Information shown Block Start

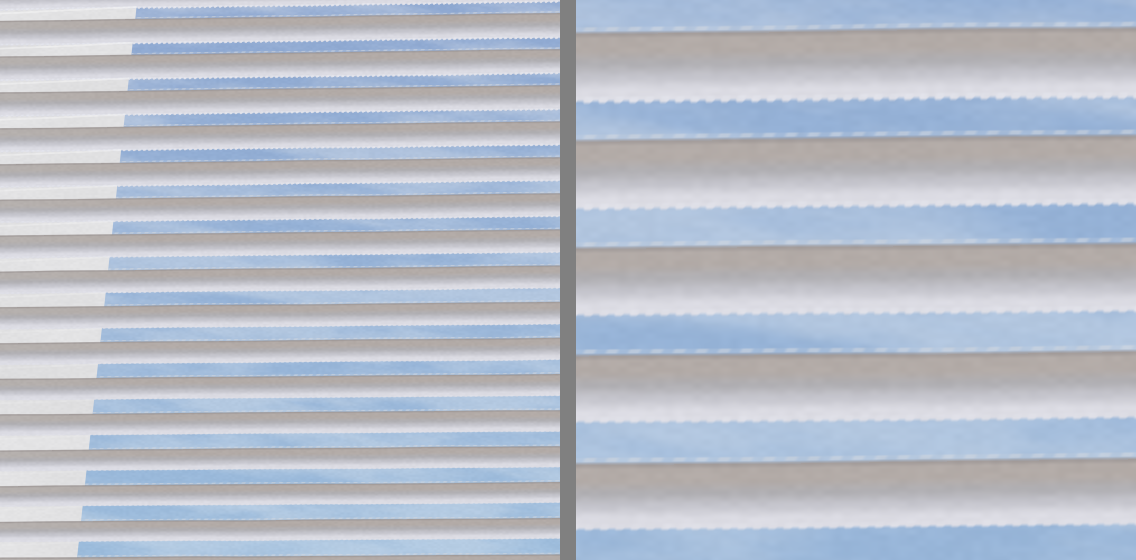
Left: the whole. Right: its middle third, enlarged.
Give the GLSL for this pattern, as a three.js fragment shader.

```glsl
// Pleated fabric blind: sixteen tilted folds, each shaded from taupe to white
// above a cloudy blue strip that starts at a slanted edge, with pale margin at left.
// A fold coordinate gives the row and phase; ramps, noise and stitches colour it.
varying vec2 vUv;

const float FOLD_HEIGHT = 0.0640;
const float FIRST_FOLD = 0.0355;
const float SOFT = 0.022; // edge softness, in folds

float hash(vec2 p) {
  vec3 q = fract(vec3(p.xyx) * 0.1031);
  q += dot(q, q.yzx + 33.33);
  return fract((q.x + q.y) * q.z);
}

float valueNoise(vec2 p) {
  vec2 cell = floor(p);
  vec2 f = fract(p);
  f = f * f * (3.0 - 2.0 * f);
  float low = mix(hash(cell), hash(cell + vec2(1.0, 0.0)), f.x);
  float high = mix(hash(cell + vec2(0.0, 1.0)), hash(cell + 1.0), f.x);
  return mix(low, high, f.y);
}

float fbm(vec2 p) {
  float sum = 0.0;
  float amplitude = 0.5;
  for (int i = 0; i < 4; i++) {
    sum += amplitude * valueNoise(p);
    p = p * 2.03 + 17.0;
    amplitude *= 0.5;
  }
  return sum / 0.9375;
}

// Soft line of the given half width around a centre
float line(float value, float centre, float halfWidth) {
  return 1.0 - smoothstep(halfWidth * 0.4, halfWidth * 1.6, abs(value - centre));
}

// Slanted thread dashes along a seam
float stitches(float x, float phase, float count) {
  return smoothstep(0.25, 0.75, abs(fract(x * count + phase * 2.5) * 2.0 - 1.0));
}

// Shadow under the fold, brightening toward the strip
vec3 foldShade(float phase, float stripTop, float x) {
  float h = phase / stripTop;
  vec3 taupe = mix(vec3(0.71, 0.69, 0.68), vec3(0.70, 0.67, 0.655), smoothstep(0.0, 0.3, x));
  vec3 color = mix(taupe, vec3(0.69, 0.685, 0.70), smoothstep(0.22, 0.46, h));
  color = mix(color, vec3(0.77, 0.77, 0.80), smoothstep(0.42, 0.66, h));
  return mix(color, vec3(0.86, 0.86, 0.89), smoothstep(0.62, 0.86, h));
}

// Blue print with drifting pale clouds that differ from row to row
vec3 cloudyBlue(vec2 p, float row) {
  vec3 deep = mix(vec3(0.61, 0.735, 0.86), vec3(0.56, 0.66, 0.82), p.y);
  vec3 pale = mix(vec3(0.71, 0.80, 0.89), vec3(0.69, 0.755, 0.86), p.y);
  float drift = hash(vec2(row, 4.0)) * 0.8;
  float cloud = fbm(vec2(p.x * 6.0 + drift, p.y * 26.0 + p.x * 3.0));
  return mix(deep, pale, smoothstep(0.28, 0.78, cloud + 0.16 * (p.x - 0.5)));
}

void main() {
  float x = vUv.x;
  float down = 1.0 - vUv.y;

  // Folds rise to the right, more steeply near the top
  float tilt = mix(0.0145, 0.006, down) * (x - 0.2);
  float wobble = (valueNoise(vec2(x * 9.0, down * 16.0)) - 0.5) * 0.0012;
  float fold = (down + tilt + wobble - FIRST_FOLD) / FOLD_HEIGHT;
  float row = floor(fold);
  float phase = fract(fold);
  float stripTop = 1.0 - mix(0.31, 0.45, down);

  // Seam roughness fades down the blind
  float seam = mix(1.0, 0.25, smoothstep(0.0, 0.8, down));
  float thread = stitches(x, phase, 110.0);
  float edge = stripTop + (thread - 0.5) * 0.035 * seam;

  // Fold, pale margin and blue strip
  vec3 color = foldShade(phase, stripTop, x);
  float strip = smoothstep(edge - SOFT, edge + SOFT, phase);
  float printLeft = 0.2452 - 0.108 * down;
  float printed = smoothstep(printLeft - 0.0012, printLeft + 0.0012, x);
  float marginTone = 0.98 + 0.03 * valueNoise(vec2(x * 8.0, row * 3.0));
  vec3 margin = vec3(0.885, 0.885, 0.89) * marginTone;
  vec3 stripColor = mix(margin, cloudyBlue(vUv, row), printed);
  color = mix(color, stripColor, strip);

  // White thread above the strip and fine thread at its foot
  float upperThread = line(phase, stripTop - 0.025, 0.025) * mix(0.4, 1.0, thread);
  color = mix(color, vec3(0.91, 0.92, 0.95), upperThread * seam * 0.6);
  float marginThread = line(phase, stripTop + 0.09 - x * 0.5, 0.025) * (1.0 - printed);
  color = mix(color, vec3(0.95), marginThread * seam * 0.6);
  float lowerThread = line(phase, 0.955, 0.02) * mix(0.35, 1.0, stitches(x, phase, 75.0));
  color = mix(color, vec3(0.82, 0.84, 0.87), lowerThread * printed * 0.6);

  // Crease closes each fold and joins the next shadow
  vec3 crease = vec3(0.63, 0.605, 0.60);
  float creaseMask = smoothstep(0.965, 1.0, phase) + 1.0 - smoothstep(0.0, 0.05, phase);
  color = mix(color, crease, clamp(creaseMask, 0.0, 1.0) * 0.85);

  // Woven grain
  float grain = valueNoise(vUv * vec2(180.0, 300.0)) - 0.5;
  color += grain * 0.022;

  gl_FragColor = vec4(color, 1.0);
}
```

Information shown Block End

Exercise prompt: Copy from the entries above each line in which the string "return" can be found.

Solution for this exercise:
  return fract((q.x + q.y) * q.z);
  return mix(low, high, f.y);
  return sum / 0.9375;
  return 1.0 - smoothstep(halfWidth * 0.4, halfWidth * 1.6, abs(value - centre));
  return smoothstep(0.25, 0.75, abs(fract(x * count + phase * 2.5) * 2.0 - 1.0));
  return mix(color, vec3(0.86, 0.86, 0.89), smoothstep(0.62, 0.86, h));
  return mix(deep, pale, smoothstep(0.28, 0.78, cloud + 0.16 * (p.x - 0.5)));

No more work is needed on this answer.